» **Work task**: Keep every line of the data below that has the string "margin" and present those lines.

** Opening Records shown block **

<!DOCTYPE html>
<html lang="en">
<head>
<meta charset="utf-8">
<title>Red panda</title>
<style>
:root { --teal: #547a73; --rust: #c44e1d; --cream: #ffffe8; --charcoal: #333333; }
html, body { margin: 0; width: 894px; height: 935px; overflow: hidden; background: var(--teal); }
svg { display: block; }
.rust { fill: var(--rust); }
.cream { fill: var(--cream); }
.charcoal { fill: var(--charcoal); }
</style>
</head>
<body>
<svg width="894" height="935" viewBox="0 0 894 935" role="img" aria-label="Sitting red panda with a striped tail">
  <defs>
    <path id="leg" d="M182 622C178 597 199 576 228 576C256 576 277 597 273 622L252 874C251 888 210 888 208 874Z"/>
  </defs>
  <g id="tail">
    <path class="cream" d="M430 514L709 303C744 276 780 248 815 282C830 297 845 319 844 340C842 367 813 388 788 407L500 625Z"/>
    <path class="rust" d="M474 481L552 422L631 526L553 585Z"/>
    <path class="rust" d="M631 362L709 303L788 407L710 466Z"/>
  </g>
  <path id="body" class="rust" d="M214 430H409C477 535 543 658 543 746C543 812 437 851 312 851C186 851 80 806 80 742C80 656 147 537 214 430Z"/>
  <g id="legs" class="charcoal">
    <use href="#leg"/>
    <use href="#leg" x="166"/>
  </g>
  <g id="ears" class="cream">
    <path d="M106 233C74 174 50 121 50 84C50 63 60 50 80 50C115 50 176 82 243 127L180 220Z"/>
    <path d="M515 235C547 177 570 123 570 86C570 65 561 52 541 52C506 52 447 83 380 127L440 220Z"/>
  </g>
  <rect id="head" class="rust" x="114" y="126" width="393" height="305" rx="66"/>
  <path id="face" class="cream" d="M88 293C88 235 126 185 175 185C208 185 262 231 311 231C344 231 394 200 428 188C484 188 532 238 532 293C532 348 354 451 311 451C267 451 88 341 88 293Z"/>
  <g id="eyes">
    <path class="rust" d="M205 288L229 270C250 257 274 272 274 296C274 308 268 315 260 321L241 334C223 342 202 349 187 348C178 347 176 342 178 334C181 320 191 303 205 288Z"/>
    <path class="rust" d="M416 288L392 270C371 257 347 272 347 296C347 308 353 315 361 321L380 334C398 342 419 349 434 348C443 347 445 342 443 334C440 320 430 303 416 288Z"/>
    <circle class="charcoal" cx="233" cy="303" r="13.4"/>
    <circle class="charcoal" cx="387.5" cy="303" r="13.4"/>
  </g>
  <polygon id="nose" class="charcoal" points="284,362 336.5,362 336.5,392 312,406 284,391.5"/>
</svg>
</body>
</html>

** Closing Records shown block **
** Opening Records shown block **

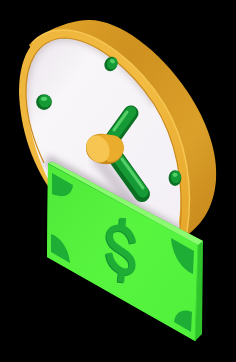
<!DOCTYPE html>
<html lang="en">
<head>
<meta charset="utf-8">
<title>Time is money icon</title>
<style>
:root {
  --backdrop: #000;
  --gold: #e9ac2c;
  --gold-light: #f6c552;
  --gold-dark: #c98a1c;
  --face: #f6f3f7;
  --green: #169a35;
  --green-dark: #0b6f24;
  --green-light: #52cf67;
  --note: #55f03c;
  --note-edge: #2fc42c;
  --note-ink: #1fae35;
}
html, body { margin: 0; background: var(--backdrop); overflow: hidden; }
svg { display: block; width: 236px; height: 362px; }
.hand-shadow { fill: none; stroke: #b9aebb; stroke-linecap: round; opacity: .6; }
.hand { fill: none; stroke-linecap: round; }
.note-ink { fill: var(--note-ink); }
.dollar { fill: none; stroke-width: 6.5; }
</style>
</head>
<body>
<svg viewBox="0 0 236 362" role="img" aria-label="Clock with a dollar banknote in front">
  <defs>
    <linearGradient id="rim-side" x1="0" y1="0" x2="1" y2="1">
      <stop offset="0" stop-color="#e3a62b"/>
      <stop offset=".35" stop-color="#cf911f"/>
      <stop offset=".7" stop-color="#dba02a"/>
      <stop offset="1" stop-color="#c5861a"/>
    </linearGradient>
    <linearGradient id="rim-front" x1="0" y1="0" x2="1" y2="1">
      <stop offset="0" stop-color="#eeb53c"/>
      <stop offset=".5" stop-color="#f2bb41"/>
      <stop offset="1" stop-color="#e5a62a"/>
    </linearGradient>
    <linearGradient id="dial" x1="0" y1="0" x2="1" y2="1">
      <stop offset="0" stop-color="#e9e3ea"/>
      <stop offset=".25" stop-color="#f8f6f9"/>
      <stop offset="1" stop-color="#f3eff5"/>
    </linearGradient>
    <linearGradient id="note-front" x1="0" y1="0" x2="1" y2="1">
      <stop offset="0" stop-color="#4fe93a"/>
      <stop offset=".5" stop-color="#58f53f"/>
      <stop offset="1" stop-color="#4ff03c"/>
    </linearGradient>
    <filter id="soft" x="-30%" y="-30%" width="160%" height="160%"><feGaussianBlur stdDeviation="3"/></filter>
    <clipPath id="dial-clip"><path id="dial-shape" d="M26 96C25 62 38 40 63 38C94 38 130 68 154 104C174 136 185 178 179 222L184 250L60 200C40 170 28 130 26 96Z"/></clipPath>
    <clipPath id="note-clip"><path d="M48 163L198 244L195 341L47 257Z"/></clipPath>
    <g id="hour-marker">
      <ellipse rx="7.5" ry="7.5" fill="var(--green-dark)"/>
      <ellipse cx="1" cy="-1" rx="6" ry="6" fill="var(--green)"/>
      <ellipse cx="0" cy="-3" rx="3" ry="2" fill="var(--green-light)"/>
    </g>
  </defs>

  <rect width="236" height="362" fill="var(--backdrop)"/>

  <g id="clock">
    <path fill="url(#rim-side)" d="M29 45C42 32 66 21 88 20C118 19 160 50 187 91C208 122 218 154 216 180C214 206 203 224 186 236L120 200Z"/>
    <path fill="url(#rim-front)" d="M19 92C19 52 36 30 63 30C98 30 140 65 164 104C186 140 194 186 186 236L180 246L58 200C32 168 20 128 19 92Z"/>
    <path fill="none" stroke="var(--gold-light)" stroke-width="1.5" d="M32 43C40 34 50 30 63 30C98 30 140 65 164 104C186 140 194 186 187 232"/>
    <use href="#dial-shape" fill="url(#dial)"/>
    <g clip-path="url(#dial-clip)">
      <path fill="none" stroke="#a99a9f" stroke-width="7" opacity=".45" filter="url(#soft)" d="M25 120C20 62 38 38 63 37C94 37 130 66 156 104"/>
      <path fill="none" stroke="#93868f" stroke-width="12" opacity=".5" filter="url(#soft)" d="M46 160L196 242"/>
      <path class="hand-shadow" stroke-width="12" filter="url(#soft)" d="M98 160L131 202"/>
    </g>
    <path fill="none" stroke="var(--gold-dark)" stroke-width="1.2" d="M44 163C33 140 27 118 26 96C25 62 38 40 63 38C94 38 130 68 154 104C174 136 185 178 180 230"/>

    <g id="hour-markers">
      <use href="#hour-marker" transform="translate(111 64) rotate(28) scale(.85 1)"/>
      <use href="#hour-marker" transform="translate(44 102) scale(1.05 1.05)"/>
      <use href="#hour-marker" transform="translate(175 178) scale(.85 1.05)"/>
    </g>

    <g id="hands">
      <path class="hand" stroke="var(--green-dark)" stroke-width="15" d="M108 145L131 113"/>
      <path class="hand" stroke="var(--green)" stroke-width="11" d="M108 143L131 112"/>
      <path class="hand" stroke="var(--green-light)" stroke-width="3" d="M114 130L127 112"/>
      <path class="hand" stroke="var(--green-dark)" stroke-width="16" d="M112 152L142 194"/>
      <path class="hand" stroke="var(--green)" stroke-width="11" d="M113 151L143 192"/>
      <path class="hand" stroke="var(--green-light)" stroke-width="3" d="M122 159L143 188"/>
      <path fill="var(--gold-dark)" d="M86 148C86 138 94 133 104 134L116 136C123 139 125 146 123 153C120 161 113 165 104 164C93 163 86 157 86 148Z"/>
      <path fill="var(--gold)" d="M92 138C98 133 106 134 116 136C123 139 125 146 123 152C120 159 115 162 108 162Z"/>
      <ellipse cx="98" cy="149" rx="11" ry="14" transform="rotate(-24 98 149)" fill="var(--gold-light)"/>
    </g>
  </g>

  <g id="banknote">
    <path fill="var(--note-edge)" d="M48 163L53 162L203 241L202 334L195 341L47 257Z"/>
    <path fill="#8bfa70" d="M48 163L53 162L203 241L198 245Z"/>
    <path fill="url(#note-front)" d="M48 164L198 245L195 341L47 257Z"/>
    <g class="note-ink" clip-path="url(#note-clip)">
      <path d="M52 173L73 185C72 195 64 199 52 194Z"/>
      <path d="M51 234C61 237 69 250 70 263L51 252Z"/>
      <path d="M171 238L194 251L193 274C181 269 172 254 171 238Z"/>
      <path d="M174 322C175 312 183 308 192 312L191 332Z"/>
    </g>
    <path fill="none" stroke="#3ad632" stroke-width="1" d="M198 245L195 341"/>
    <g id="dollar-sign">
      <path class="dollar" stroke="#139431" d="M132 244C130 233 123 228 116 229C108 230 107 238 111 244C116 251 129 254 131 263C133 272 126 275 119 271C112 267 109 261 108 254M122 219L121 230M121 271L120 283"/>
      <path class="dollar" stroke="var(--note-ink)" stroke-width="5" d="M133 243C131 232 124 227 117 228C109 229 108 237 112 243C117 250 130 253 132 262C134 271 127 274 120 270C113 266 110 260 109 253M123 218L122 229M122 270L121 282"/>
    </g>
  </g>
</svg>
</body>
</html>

** Closing Records shown block **

» **Task output**:
html, body { margin: 0; width: 894px; height: 935px; overflow: hidden; background: var(--teal); }
html, body { margin: 0; background: var(--backdrop); overflow: hidden; }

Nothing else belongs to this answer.